[Excerpts from a dataset]
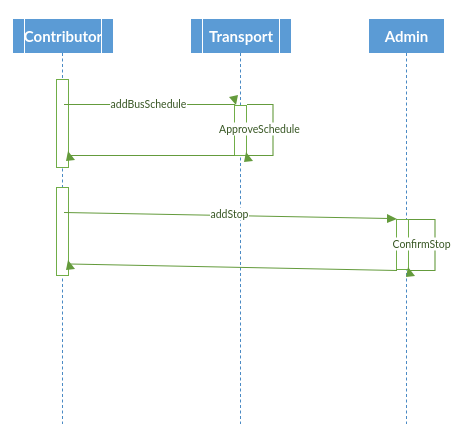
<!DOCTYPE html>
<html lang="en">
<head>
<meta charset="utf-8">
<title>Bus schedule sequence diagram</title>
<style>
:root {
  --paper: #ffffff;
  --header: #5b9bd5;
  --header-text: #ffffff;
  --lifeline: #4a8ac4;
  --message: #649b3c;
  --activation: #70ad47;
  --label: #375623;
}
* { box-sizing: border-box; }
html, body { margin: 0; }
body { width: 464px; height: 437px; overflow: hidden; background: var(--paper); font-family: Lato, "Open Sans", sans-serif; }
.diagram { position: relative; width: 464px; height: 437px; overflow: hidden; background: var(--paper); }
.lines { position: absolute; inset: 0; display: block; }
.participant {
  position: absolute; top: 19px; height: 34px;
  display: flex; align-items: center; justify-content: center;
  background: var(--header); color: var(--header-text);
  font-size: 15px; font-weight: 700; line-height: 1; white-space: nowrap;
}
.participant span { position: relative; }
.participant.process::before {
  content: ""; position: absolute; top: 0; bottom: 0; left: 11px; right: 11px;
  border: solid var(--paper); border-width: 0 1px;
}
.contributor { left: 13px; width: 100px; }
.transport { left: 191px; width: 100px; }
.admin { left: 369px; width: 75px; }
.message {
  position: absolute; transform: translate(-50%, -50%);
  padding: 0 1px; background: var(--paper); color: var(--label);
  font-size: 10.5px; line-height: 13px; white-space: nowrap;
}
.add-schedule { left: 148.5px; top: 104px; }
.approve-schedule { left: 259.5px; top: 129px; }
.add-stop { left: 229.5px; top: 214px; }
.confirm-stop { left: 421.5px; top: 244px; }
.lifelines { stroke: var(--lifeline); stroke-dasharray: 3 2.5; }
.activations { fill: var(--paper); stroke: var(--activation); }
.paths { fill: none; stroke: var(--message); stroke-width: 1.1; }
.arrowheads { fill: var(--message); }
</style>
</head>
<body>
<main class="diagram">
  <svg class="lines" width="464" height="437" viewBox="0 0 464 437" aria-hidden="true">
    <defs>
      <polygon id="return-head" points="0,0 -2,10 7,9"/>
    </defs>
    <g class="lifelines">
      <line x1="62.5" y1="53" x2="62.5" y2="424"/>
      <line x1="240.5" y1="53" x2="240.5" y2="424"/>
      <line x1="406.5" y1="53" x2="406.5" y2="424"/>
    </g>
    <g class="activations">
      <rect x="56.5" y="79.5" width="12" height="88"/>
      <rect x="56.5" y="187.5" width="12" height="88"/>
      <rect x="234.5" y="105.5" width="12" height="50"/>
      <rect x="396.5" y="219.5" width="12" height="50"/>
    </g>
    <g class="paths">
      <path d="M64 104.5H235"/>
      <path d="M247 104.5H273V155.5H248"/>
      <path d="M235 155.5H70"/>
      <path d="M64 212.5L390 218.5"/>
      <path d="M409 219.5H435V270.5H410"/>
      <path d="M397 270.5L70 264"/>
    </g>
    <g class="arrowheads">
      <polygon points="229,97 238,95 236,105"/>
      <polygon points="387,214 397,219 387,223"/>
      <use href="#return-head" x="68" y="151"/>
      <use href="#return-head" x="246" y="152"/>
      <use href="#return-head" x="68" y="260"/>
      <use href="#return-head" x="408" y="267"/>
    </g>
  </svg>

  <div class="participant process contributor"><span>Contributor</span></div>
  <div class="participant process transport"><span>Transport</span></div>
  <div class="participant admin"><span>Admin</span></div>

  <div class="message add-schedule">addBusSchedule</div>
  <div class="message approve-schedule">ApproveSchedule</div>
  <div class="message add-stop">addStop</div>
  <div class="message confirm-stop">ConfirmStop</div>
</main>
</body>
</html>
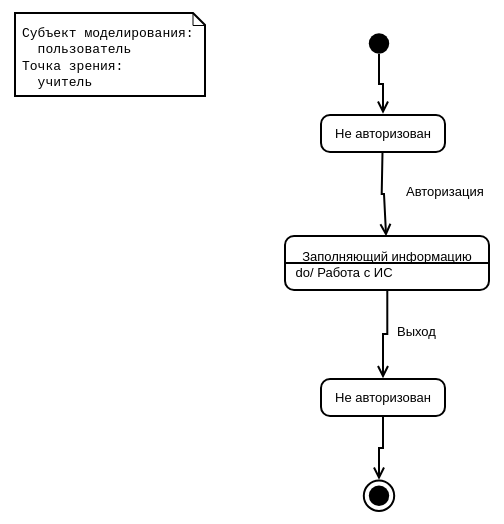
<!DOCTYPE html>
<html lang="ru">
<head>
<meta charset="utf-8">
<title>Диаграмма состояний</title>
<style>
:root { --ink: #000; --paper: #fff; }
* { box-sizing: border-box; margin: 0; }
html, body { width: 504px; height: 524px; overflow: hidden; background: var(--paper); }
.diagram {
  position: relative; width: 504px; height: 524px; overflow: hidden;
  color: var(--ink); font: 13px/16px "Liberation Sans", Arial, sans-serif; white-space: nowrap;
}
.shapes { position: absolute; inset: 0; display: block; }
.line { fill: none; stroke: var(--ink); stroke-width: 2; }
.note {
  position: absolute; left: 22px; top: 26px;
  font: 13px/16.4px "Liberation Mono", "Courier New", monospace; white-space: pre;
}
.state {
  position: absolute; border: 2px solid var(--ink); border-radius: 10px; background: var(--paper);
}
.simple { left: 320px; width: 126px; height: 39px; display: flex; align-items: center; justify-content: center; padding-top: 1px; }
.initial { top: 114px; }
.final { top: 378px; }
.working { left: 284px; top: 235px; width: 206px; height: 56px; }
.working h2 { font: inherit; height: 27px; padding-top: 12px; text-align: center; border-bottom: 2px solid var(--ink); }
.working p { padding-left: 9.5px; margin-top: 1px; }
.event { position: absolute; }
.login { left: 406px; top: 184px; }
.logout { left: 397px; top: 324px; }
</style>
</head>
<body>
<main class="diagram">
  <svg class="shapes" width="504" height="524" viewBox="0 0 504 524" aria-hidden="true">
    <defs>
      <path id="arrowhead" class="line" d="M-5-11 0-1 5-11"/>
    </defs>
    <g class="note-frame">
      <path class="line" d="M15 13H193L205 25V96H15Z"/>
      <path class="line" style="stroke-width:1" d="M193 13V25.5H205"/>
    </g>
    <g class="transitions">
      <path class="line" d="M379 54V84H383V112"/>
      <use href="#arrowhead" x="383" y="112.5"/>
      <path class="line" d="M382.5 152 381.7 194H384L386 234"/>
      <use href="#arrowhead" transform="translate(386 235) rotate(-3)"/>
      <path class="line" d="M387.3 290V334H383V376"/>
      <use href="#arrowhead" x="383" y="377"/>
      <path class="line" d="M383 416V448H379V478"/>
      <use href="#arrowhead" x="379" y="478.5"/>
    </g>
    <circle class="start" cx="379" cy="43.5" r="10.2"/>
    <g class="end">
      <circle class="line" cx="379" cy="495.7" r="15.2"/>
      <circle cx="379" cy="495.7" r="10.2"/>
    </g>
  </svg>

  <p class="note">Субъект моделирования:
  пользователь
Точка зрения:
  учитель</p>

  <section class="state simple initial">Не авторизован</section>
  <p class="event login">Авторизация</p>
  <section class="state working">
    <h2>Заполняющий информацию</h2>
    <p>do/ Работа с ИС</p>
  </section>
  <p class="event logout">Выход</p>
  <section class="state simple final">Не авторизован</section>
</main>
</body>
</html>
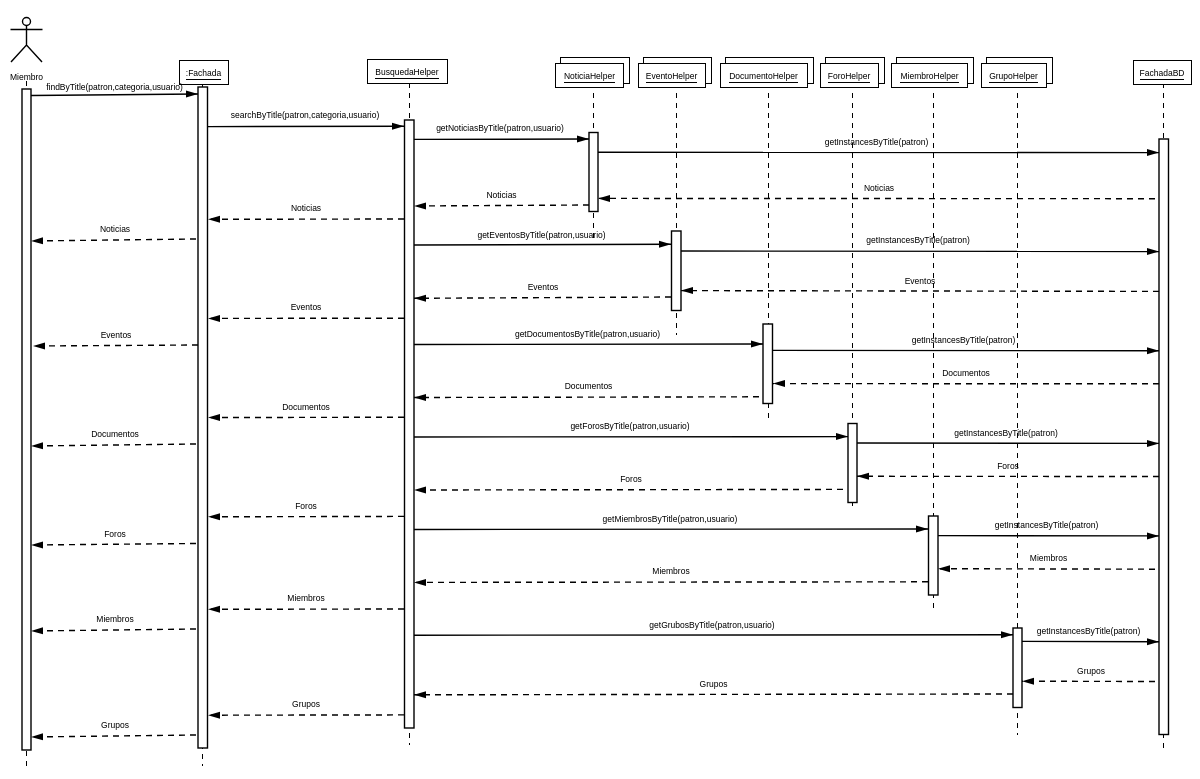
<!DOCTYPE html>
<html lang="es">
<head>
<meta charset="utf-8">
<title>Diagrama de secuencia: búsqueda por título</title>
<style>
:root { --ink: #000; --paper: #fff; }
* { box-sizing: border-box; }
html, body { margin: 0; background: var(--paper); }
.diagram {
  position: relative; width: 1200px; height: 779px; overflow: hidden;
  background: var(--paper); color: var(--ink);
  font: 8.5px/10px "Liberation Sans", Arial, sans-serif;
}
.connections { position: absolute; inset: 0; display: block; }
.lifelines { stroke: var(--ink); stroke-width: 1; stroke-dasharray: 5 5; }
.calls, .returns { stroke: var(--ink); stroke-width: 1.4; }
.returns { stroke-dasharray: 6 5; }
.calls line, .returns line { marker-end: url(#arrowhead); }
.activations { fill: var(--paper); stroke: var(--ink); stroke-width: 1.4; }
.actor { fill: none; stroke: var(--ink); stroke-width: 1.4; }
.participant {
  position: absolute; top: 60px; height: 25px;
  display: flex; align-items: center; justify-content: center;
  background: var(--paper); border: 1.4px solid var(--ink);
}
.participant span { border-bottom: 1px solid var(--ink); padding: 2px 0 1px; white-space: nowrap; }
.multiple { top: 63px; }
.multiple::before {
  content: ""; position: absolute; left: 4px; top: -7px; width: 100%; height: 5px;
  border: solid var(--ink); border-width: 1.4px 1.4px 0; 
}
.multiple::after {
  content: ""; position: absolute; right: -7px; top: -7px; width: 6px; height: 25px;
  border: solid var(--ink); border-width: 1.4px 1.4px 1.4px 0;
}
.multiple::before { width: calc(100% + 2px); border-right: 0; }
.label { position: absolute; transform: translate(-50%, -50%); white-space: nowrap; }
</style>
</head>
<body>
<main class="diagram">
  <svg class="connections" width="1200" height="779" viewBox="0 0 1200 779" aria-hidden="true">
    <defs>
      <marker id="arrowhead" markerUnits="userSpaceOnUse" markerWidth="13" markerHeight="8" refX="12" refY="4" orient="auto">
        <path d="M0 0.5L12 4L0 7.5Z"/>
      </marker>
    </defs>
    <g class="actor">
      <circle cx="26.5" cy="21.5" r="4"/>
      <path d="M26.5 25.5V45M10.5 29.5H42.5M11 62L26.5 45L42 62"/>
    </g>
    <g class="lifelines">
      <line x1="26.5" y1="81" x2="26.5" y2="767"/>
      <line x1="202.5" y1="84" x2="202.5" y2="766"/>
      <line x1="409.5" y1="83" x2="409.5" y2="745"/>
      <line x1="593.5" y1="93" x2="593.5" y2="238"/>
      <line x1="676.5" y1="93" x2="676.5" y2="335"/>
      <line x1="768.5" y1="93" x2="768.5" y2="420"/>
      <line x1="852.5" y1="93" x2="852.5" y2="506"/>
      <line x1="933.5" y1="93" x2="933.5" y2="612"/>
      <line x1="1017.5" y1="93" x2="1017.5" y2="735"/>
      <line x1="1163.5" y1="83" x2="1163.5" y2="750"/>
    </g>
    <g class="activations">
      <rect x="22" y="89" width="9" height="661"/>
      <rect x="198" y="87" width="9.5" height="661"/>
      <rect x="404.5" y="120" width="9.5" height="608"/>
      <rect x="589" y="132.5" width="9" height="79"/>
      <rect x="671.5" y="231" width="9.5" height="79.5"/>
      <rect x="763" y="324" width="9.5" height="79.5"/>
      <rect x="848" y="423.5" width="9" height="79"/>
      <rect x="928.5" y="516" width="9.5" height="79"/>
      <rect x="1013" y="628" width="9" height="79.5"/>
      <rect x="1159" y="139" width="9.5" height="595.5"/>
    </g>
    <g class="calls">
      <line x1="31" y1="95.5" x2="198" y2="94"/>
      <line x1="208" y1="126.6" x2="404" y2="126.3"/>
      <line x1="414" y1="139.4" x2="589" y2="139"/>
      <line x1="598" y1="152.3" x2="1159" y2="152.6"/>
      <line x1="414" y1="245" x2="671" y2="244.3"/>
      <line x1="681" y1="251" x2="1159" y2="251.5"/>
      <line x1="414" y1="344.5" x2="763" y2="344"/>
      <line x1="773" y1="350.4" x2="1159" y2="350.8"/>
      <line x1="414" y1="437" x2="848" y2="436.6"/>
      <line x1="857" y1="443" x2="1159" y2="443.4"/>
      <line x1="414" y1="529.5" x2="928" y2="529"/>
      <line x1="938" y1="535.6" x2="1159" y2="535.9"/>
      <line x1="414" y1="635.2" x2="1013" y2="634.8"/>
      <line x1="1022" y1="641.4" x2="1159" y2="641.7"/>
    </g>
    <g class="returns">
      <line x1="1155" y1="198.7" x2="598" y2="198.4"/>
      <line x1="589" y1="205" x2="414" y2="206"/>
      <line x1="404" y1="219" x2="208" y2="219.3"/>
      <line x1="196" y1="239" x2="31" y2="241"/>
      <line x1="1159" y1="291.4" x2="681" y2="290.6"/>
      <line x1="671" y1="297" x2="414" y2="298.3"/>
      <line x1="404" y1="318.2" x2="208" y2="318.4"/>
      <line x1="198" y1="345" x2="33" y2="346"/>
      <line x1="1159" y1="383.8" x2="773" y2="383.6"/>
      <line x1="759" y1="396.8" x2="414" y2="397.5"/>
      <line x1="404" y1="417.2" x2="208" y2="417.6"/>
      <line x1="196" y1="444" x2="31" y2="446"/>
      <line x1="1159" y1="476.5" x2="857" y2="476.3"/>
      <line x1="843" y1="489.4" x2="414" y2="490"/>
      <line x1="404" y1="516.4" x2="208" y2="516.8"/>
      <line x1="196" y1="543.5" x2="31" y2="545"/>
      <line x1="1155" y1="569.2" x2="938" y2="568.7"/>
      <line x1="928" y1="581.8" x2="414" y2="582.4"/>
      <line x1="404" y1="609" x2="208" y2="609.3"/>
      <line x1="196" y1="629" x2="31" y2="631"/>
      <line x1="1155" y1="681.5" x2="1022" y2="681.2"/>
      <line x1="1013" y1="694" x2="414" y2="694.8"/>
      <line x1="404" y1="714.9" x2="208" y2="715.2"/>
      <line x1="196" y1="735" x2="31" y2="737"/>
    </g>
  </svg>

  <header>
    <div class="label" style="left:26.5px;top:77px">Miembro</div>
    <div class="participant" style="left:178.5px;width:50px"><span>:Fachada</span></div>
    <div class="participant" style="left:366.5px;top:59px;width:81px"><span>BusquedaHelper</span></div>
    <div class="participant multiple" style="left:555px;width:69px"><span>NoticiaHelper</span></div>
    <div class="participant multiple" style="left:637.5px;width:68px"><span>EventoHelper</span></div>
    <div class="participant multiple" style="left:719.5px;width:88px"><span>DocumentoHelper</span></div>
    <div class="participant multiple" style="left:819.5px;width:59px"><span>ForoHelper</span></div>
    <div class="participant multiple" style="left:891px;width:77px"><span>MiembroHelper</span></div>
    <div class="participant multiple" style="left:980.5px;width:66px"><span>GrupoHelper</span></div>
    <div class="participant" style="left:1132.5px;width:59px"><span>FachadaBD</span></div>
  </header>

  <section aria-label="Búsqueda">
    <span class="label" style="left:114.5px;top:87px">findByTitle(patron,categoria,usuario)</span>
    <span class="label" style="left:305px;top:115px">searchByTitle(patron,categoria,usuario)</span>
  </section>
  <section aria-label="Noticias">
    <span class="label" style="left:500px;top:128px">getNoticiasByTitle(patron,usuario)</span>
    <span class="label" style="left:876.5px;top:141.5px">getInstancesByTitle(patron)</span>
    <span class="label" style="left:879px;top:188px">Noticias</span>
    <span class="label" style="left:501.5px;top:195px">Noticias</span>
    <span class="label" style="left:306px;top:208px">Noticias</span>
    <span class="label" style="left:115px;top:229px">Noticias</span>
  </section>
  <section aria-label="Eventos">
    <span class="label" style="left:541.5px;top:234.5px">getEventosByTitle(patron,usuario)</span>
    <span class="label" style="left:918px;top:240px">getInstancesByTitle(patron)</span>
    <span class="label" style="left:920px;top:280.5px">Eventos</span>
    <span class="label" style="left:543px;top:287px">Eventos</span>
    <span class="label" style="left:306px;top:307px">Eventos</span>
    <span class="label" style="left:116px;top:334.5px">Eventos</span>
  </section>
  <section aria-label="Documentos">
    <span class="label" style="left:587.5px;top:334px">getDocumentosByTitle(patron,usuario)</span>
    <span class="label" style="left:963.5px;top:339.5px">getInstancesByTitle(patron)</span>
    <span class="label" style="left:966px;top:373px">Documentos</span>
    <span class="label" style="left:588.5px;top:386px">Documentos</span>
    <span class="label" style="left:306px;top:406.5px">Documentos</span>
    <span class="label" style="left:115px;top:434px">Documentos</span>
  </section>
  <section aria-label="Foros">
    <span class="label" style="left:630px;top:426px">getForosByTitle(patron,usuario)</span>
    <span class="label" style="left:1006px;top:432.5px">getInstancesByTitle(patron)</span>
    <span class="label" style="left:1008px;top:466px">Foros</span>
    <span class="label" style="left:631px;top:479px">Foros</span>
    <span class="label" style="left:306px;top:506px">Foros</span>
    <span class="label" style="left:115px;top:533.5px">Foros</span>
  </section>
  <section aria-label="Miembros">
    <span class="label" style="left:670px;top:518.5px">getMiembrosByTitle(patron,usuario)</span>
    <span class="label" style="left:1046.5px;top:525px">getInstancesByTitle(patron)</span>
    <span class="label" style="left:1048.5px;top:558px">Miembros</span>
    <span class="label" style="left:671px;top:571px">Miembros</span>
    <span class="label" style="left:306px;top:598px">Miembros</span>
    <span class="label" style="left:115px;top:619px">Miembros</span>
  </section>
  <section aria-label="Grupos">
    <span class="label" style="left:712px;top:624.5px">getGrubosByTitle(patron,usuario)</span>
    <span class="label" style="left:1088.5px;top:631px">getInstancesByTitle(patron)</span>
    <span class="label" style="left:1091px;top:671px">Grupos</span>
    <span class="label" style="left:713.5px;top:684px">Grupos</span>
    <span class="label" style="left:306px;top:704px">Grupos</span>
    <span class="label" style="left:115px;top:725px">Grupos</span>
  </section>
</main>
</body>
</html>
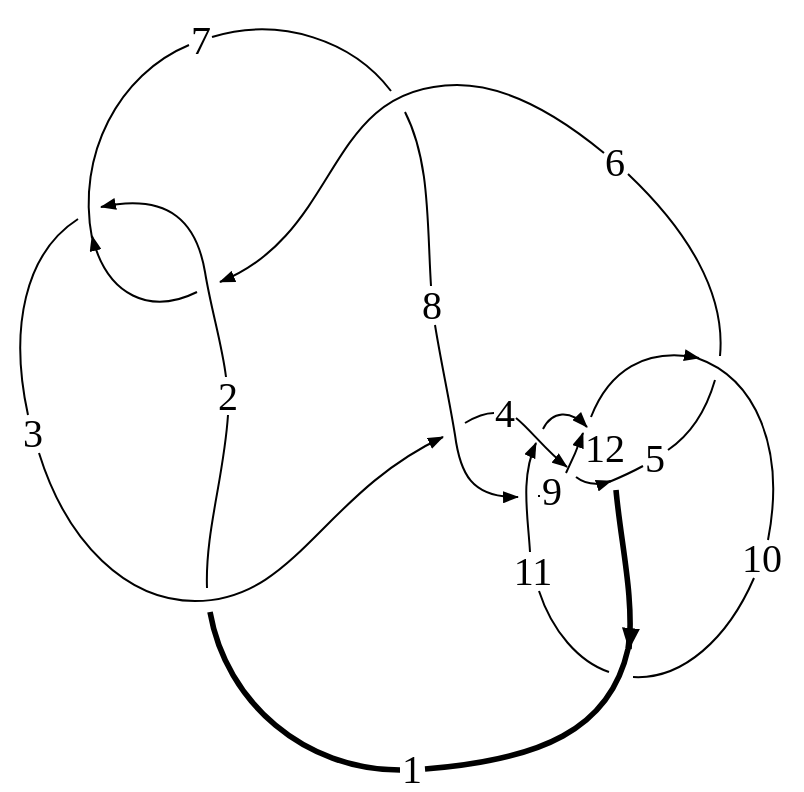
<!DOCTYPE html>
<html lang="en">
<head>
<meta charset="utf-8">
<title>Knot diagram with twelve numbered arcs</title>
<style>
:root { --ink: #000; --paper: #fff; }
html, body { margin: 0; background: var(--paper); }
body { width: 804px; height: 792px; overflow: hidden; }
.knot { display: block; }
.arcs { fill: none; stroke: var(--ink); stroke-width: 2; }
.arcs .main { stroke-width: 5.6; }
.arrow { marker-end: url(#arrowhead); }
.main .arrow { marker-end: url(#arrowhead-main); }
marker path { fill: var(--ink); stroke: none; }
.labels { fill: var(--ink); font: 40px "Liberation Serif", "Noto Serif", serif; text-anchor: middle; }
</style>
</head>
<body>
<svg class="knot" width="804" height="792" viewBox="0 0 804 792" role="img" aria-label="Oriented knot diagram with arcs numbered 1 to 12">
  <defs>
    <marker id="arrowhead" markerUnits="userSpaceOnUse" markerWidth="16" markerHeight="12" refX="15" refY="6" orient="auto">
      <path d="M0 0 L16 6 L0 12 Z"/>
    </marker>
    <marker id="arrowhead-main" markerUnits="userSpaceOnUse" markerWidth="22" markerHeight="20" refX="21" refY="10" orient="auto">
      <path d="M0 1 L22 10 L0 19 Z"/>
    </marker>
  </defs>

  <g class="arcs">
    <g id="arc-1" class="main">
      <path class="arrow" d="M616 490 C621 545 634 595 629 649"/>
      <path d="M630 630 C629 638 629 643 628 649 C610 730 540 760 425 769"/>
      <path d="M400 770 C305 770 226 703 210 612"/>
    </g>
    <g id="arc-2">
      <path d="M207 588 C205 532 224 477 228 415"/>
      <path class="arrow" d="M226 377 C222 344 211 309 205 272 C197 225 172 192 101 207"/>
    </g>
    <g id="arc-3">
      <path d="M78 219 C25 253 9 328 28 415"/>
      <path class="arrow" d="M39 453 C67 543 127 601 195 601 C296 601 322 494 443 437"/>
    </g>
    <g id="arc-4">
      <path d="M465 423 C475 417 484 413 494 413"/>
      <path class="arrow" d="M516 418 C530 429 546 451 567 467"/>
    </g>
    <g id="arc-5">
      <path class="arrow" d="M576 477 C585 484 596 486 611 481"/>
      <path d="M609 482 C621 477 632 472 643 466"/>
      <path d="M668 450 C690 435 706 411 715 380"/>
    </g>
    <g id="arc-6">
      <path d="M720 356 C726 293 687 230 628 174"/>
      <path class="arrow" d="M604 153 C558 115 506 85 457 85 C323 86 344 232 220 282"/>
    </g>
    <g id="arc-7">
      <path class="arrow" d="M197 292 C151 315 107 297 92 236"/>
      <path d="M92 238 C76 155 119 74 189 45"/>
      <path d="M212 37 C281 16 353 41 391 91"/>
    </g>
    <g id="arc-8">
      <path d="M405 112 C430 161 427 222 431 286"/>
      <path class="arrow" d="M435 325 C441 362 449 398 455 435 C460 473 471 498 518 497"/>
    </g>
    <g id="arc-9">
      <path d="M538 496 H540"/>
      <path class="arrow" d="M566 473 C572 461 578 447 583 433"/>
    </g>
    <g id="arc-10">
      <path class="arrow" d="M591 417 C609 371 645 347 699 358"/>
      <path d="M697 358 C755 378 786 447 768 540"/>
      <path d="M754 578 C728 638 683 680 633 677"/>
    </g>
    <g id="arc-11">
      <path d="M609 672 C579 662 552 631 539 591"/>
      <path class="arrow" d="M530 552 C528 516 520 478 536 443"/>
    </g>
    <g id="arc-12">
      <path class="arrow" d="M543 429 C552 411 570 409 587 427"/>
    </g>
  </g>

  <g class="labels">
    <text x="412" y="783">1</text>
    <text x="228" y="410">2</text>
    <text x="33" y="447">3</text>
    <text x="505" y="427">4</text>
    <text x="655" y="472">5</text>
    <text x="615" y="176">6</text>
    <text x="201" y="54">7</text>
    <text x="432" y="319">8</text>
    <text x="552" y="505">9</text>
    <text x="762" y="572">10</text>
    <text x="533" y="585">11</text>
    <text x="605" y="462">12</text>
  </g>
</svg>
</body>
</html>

_Work order_. Copy all lines of the records that have the string "solid" in them.

_Solution_.
  border: solid var(--paper); border-width: 0 1px;
  position: absolute; border: 2px solid var(--ink); border-radius: 10px; background: var(--paper);
.working h2 { font: inherit; height: 27px; padding-top: 12px; text-align: center; border-bottom: 2px solid var(--ink); }
  background: var(--paper); border: 1.4px solid var(--ink);
.participant span { border-bottom: 1px solid var(--ink); padding: 2px 0 1px; white-space: nowrap; }
  border: solid var(--ink); border-width: 1.4px 1.4px 0; 
  border: solid var(--ink); border-width: 1.4px 1.4px 1.4px 0;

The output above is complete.